John Cisna now works as a brand ambassador for McDonald's after his experiment grabbed headlines nationwide, according to a company spokeswoman. Cisna said he lost nearly 60 pounds in six months during his diet that he started as an experiment for his science class.
"Today, John serves as an official brand ambassador for McDonald’s and travels the country sharing his story about the importance of choice and balance," a McDonald's spokeswoman said in a statement to ABC News, noting that Cisna is not a McDonald's employee but is paid for his appearances.
Cisna told ABC News that he was able to lose weight and get healthy during the six months by walking 45 minutes every day and eating healthy options on the menu. Cisna, with the help of his students, said he watched his calories so that he stayed at 2,000 calories per day to lose weight and followed the nutrition guidelines set by the U.S. Food and Drug Administration.
Cisna said at the beginning of the experiment he was 280 pounds or "one step from the sumo wrestling team."
"This is what is astounding, after 90 days I lost 37 pounds, my cholesterol went from 249 to 170," Cisna told ABC's Columbia, South Carolina, affiliate WOLO-TV.
He said he ate about 100 items on the menu in various combinations during his experiment and never got sick of the food.

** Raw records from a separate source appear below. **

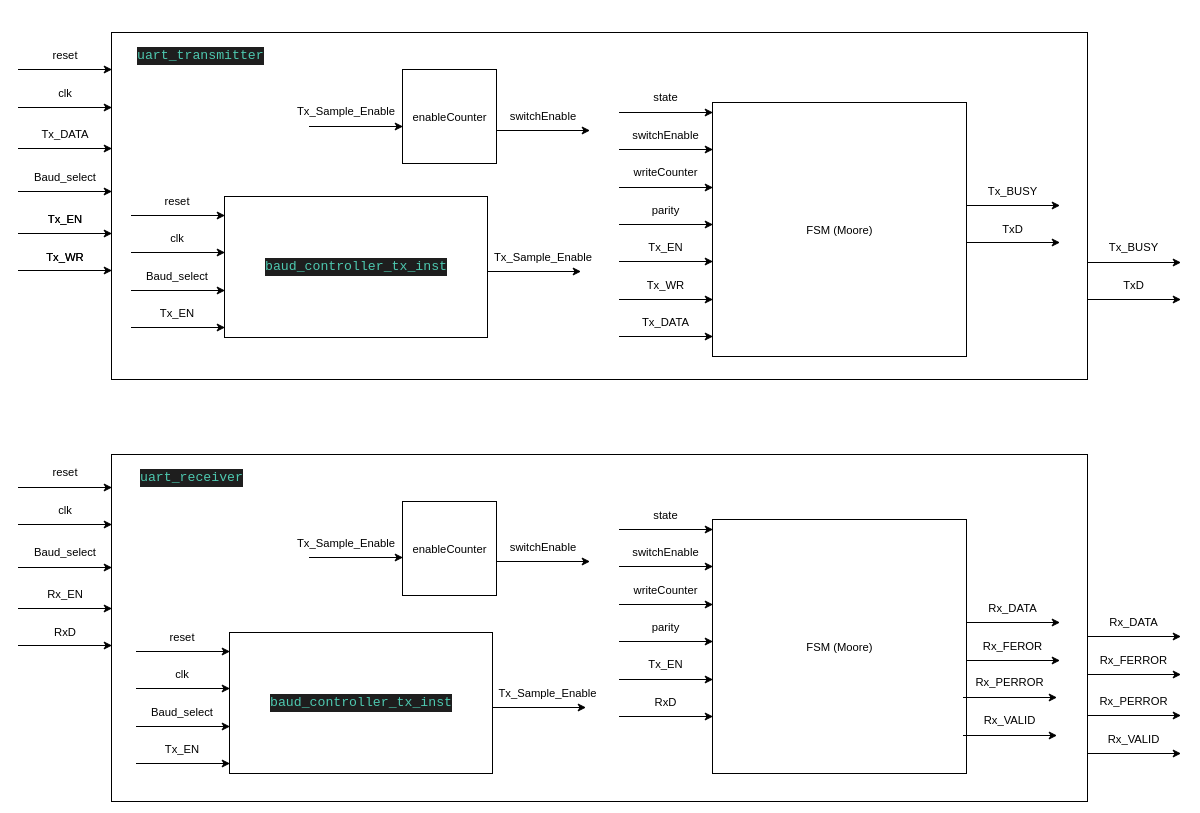
<!DOCTYPE html>
<html lang="en">
<head>
<meta charset="utf-8">
<title>UART transmitter and receiver block diagram</title>
<style>
:root { --paper: #fff; --ink: #000; --code-bg: #1e1e1e; --code-ink: #4ec9b0; }
* { box-sizing: border-box; margin: 0; padding: 0; }
html, body { width: 1200px; height: 813px; overflow: hidden; background: var(--paper); }
body { position: relative; color: var(--ink); font: 11.25px/14px "Liberation Sans", Arial, sans-serif; }
.module, .block { position: absolute; left: var(--x); top: var(--y); border: 1px solid var(--ink); }
.module { left: 111px; width: 977px; height: 348px; padding: 14px 25px; }
.receiver { padding-left: 28px; }
.block { display: flex; align-items: center; justify-content: center; }
.counter { width: 95px; height: 95px; }
.baud { width: 264px; height: 142px; }
.fsm { width: 255px; height: 255px; }
h2, .baud span {
  display: block; width: max-content; background: var(--code-bg); color: var(--code-ink);
  font: 400 13.2px/18px "Liberation Mono", monospace;
}
.wires { position: absolute; left: 0; top: 0; }
.ports { list-style: none; }
.ports li {
  position: absolute; left: var(--x); top: var(--y);
  transform: translate(-50%, -50%); white-space: nowrap;
}
.ports .strong { text-shadow: 0 0 0 var(--ink); }
</style>
</head>
<body>

<section class="module transmitter" style="--y:32px"><h2>uart_transmitter</h2></section>
<div class="block counter" style="--x:402px;--y:69px">enableCounter</div>
<div class="block baud" style="--x:224px;--y:196px"><span>baud_controller_tx_inst</span></div>
<div class="block fsm" style="--x:712px;--y:102px">FSM (Moore)</div>

<section class="module receiver" style="--y:454px"><h2>uart_receiver</h2></section>
<div class="block counter" style="--x:402px;--y:501px">enableCounter</div>
<div class="block baud" style="--x:229px;--y:632px"><span>baud_controller_tx_inst</span></div>
<div class="block fsm" style="--x:712px;--y:519px">FSM (Moore)</div>

<svg class="wires" width="1200" height="813" viewBox="0 0 1200 813" aria-hidden="true">
  <defs>
    <g id="wire">
      <line x2="88" y2="0" stroke="#000"/>
      <polygon points="93,0 86,-3.5 88,0 86,3.5" stroke="#000" stroke-linejoin="round"/>
    </g>
  </defs>
  <g transform="translate(0 .5)">
    <g id="transmitter-inputs">
      <use href="#wire" x="18" y="69"/><use href="#wire" x="18" y="107"/>
      <use href="#wire" x="18" y="148"/><use href="#wire" x="18" y="191"/>
      <use href="#wire" x="18" y="233"/><use href="#wire" x="18" y="270"/>
    </g>
    <g id="transmitter-counter">
      <use href="#wire" x="309" y="126"/><use href="#wire" x="496" y="130"/>
    </g>
    <g id="transmitter-baud">
      <use href="#wire" x="131" y="215"/><use href="#wire" x="131" y="252"/>
      <use href="#wire" x="131" y="290"/><use href="#wire" x="131" y="327"/>
      <use href="#wire" x="487" y="271"/>
    </g>
    <g id="transmitter-fsm">
      <use href="#wire" x="619" y="112"/><use href="#wire" x="619" y="149"/>
      <use href="#wire" x="619" y="187"/><use href="#wire" x="619" y="224"/>
      <use href="#wire" x="619" y="261"/><use href="#wire" x="619" y="299"/>
      <use href="#wire" x="619" y="336"/>
      <use href="#wire" x="966" y="205"/><use href="#wire" x="966" y="242"/>
    </g>
    <g id="transmitter-outputs">
      <use href="#wire" x="1087" y="262"/><use href="#wire" x="1087" y="299"/>
    </g>
    <g id="receiver-inputs">
      <use href="#wire" x="18" y="487"/><use href="#wire" x="18" y="524"/>
      <use href="#wire" x="18" y="567"/><use href="#wire" x="18" y="608"/>
      <use href="#wire" x="18" y="645"/>
    </g>
    <g id="receiver-counter">
      <use href="#wire" x="309" y="557"/><use href="#wire" x="496" y="561"/>
    </g>
    <g id="receiver-baud">
      <use href="#wire" x="136" y="651"/><use href="#wire" x="136" y="688"/>
      <use href="#wire" x="136" y="726"/><use href="#wire" x="136" y="763"/>
      <use href="#wire" x="492" y="707"/>
    </g>
    <g id="receiver-fsm">
      <use href="#wire" x="619" y="529"/><use href="#wire" x="619" y="566"/>
      <use href="#wire" x="619" y="604"/><use href="#wire" x="619" y="641"/>
      <use href="#wire" x="619" y="679"/><use href="#wire" x="619" y="716"/>
      <use href="#wire" x="966" y="622"/><use href="#wire" x="966" y="660"/>
      <use href="#wire" x="963" y="697"/><use href="#wire" x="963" y="735"/>
    </g>
    <g id="receiver-outputs">
      <use href="#wire" x="1087" y="636"/><use href="#wire" x="1087" y="674"/>
      <use href="#wire" x="1087" y="715"/><use href="#wire" x="1087" y="753"/>
    </g>
  </g>
</svg>

<ul class="ports" aria-label="Transmitter inputs" style="--x:65px">
  <li style="--y:55px">reset</li>
  <li style="--y:93px">clk</li>
  <li style="--y:134px">Tx_DATA</li>
  <li style="--y:177px">Baud_select</li>
  <li class="strong" style="--y:219px">Tx_EN</li>
  <li class="strong" style="--y:257px">Tx_WR</li>
</ul>
<ul class="ports" aria-label="Transmitter counter signals">
  <li style="--x:346px;--y:111px">Tx_Sample_Enable</li>
  <li style="--x:543px;--y:116px">switchEnable</li>
</ul>
<ul class="ports" aria-label="Transmitter baud controller signals" style="--x:177px">
  <li style="--y:201px">reset</li>
  <li style="--y:238px">clk</li>
  <li style="--y:276px">Baud_select</li>
  <li style="--y:313px">Tx_EN</li>
  <li style="--x:543px;--y:257px">Tx_Sample_Enable</li>
</ul>
<ul class="ports" aria-label="Transmitter state machine inputs" style="--x:665.5px">
  <li style="--y:97px">state</li>
  <li style="--y:135px">switchEnable</li>
  <li style="--y:172px">writeCounter</li>
  <li style="--y:210px">parity</li>
  <li style="--y:247px">Tx_EN</li>
  <li style="--y:285px">Tx_WR</li>
  <li style="--y:322px">Tx_DATA</li>
</ul>
<ul class="ports" aria-label="Transmitter state machine outputs" style="--x:1012.5px">
  <li style="--y:191px">Tx_BUSY</li>
  <li style="--y:229px">TxD</li>
</ul>
<ul class="ports" aria-label="Transmitter outputs" style="--x:1133.5px">
  <li style="--y:247px">Tx_BUSY</li>
  <li style="--y:285px">TxD</li>
</ul>

<ul class="ports" aria-label="Receiver inputs" style="--x:65px">
  <li style="--y:472px">reset</li>
  <li style="--y:510px">clk</li>
  <li style="--y:552px">Baud_select</li>
  <li style="--y:594px">Rx_EN</li>
  <li style="--y:632px">RxD</li>
</ul>
<ul class="ports" aria-label="Receiver counter signals">
  <li style="--x:346px;--y:543px">Tx_Sample_Enable</li>
  <li style="--x:543px;--y:547px">switchEnable</li>
</ul>
<ul class="ports" aria-label="Receiver baud controller signals" style="--x:182px">
  <li style="--y:637px">reset</li>
  <li style="--y:674px">clk</li>
  <li style="--y:712px">Baud_select</li>
  <li style="--y:749px">Tx_EN</li>
  <li style="--x:547.5px;--y:693px">Tx_Sample_Enable</li>
</ul>
<ul class="ports" aria-label="Receiver state machine inputs" style="--x:665.5px">
  <li style="--y:515px">state</li>
  <li style="--y:552px">switchEnable</li>
  <li style="--y:590px">writeCounter</li>
  <li style="--y:627px">parity</li>
  <li style="--y:664px">Tx_EN</li>
  <li style="--y:702px">RxD</li>
</ul>
<ul class="ports" aria-label="Receiver state machine outputs" style="--x:1012.5px">
  <li style="--y:608px">Rx_DATA</li>
  <li style="--y:646px">Rx_FEROR</li>
  <li style="--x:1009.5px;--y:682px">Rx_PERROR</li>
  <li style="--x:1009.5px;--y:720px">Rx_VALID</li>
</ul>
<ul class="ports" aria-label="Receiver outputs" style="--x:1133.5px">
  <li style="--y:622px">Rx_DATA</li>
  <li style="--y:660px">Rx_FERROR</li>
  <li style="--y:701px">Rx_PERROR</li>
  <li style="--y:739px">Rx_VALID</li>
</ul>

</body>
</html>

The experiment was sponsored by a local McDonald's operator, but no one at the company headquarters were initially aware of the experiment, he said. Three months into the experiment, Cisna said he wasn't surprised to have lost the weight due to calorie restriction, but said he was astounded when other tests came back positive.
"It really got exciting for us halfway through and when I got the blood work back I thought there was a mistake with the lab," he told ABC News today. "The blood results were so good ... I thought 'Oh my god, we're onto something.'"
Cisna, who is still employed as a substitute teacher, said he's happy he gets to share his story as brand ambassador. He said he doesn't want people to eat an all-fast food diet, he just wants people to realize they can find healthy options that even at fast food restaurants.
"You can eat any food that you want to -- but it's calories in and calories out," he said. "Enjoy the food like they were meant to be."
Public health expert Stephanie Morain, a fellow at the Johns Hopkins Berman Institute of Bioethics, said Cisna's story can be used to help people consider healthier options at fast food restaurants, but that doesn't mean his experiment will work for everyone as a weight loss plan.
Morain pointed out that Cisna could afford McDonald's healthier options, such as its salads, which are a little more expensive than its burgers. She said he was also likely aided by his own ability to break down caloric and nutritional information, and he was further motivated by the support of his students.
Still, in areas where people have little access to fresh foods that are affordable, Morain said having fast-food restaurants that push healthier options could have a positive impact on daily customers.